◆ Work to be completed ◆
Going line by line through the records below, count those with the word "hash" and give only the count.

Source texts of formatted documents

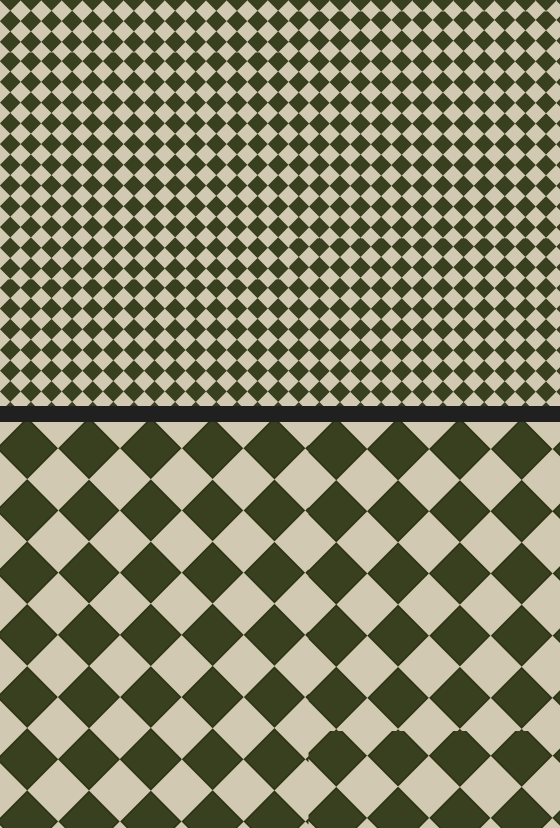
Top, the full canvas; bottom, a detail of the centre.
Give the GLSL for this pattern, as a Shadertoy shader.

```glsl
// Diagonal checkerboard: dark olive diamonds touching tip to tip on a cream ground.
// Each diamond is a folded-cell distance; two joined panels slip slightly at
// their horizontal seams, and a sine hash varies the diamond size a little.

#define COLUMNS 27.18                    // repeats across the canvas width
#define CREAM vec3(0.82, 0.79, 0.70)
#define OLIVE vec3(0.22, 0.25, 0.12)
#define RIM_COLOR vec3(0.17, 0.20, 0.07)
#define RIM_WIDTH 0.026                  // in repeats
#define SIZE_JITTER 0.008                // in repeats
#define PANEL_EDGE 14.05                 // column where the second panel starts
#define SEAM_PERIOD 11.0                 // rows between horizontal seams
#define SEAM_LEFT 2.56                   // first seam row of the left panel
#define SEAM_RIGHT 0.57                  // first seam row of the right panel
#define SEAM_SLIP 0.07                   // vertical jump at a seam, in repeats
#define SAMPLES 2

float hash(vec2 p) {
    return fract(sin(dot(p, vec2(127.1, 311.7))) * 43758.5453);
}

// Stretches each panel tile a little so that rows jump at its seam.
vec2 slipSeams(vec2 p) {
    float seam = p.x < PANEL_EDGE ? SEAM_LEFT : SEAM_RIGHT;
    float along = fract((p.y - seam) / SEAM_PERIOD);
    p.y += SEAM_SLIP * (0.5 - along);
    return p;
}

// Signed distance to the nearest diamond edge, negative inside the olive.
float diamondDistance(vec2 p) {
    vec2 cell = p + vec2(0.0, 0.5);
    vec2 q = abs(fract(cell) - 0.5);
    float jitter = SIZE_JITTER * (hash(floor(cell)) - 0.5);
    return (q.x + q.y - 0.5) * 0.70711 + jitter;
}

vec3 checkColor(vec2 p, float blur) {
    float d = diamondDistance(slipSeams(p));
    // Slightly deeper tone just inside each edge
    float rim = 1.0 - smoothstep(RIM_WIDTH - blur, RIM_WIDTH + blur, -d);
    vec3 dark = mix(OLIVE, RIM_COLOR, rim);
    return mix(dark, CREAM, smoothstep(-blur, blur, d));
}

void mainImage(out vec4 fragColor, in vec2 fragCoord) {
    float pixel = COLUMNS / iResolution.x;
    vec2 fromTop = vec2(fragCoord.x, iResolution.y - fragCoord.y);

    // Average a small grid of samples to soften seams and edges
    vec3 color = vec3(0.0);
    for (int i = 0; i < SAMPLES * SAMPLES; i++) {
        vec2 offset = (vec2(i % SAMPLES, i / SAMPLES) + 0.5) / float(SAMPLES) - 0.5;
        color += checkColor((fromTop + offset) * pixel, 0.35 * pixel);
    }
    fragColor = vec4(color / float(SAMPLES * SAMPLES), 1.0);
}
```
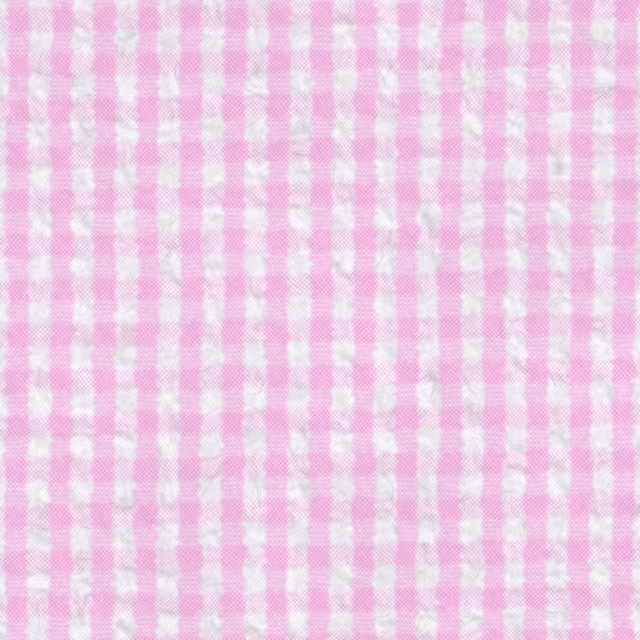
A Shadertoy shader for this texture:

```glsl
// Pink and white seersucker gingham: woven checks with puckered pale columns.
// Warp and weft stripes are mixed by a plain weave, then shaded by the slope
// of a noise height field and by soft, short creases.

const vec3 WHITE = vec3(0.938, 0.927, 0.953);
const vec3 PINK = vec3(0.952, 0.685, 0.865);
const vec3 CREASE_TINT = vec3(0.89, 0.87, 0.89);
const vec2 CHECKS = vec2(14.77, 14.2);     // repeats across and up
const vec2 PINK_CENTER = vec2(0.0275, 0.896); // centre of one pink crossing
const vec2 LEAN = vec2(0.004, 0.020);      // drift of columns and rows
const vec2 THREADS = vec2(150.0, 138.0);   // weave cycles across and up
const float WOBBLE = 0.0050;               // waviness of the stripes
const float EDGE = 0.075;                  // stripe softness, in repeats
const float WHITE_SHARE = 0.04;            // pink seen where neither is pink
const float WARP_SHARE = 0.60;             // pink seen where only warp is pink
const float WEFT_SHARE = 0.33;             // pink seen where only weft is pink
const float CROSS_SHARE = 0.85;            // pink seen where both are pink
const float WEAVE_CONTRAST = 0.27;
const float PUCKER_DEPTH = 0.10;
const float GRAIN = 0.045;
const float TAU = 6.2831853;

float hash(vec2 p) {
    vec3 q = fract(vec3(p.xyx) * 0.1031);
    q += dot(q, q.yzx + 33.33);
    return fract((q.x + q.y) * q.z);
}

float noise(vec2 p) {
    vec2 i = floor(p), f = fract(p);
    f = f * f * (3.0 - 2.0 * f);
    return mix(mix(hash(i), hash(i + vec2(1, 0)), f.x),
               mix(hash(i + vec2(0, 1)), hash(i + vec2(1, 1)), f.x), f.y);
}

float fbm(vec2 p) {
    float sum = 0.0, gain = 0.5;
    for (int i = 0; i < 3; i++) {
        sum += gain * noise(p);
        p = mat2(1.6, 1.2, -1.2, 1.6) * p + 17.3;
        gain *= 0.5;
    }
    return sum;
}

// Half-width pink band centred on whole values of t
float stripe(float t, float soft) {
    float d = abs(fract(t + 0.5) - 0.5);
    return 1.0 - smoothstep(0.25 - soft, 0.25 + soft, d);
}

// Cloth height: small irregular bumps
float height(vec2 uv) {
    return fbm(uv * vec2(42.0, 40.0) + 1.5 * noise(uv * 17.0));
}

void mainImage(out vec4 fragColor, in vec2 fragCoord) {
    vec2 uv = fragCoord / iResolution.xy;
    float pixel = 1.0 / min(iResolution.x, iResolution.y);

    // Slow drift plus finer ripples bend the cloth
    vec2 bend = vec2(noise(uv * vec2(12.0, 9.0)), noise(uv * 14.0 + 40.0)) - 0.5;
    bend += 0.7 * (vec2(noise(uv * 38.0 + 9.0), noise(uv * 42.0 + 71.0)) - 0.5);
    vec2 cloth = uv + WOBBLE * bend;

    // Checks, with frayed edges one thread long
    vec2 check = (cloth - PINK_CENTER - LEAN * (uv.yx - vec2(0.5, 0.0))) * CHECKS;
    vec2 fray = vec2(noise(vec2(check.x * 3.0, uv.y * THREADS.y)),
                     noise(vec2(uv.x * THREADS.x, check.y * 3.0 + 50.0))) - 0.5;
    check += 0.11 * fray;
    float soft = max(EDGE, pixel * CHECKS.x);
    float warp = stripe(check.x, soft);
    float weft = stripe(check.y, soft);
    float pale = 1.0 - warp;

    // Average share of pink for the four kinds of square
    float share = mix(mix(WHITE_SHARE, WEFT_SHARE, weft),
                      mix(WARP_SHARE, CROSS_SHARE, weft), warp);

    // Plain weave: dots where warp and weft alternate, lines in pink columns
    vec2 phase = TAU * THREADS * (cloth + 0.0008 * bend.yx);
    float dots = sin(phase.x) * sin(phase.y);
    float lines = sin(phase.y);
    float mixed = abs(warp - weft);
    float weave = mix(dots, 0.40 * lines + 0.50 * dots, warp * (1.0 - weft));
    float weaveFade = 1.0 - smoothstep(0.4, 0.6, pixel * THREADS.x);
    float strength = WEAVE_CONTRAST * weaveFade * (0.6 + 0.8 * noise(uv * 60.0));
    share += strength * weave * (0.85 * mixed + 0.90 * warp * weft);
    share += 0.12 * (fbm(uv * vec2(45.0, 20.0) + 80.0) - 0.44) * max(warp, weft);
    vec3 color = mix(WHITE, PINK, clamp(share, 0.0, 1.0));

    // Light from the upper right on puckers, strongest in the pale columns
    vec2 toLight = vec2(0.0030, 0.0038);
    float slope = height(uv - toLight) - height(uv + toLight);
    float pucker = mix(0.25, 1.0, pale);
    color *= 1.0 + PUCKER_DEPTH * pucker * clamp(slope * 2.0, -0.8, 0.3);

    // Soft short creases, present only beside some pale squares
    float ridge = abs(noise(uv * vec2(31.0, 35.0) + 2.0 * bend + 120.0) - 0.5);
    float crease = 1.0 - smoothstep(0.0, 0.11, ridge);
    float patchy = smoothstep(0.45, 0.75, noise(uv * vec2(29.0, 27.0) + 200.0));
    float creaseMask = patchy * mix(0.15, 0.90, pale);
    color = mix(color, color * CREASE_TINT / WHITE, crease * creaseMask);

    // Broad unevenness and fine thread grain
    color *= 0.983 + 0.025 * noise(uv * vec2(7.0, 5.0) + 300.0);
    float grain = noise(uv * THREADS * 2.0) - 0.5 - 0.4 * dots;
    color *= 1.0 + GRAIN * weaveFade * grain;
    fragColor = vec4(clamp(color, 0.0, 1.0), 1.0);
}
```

◆ Exercise output ◆
6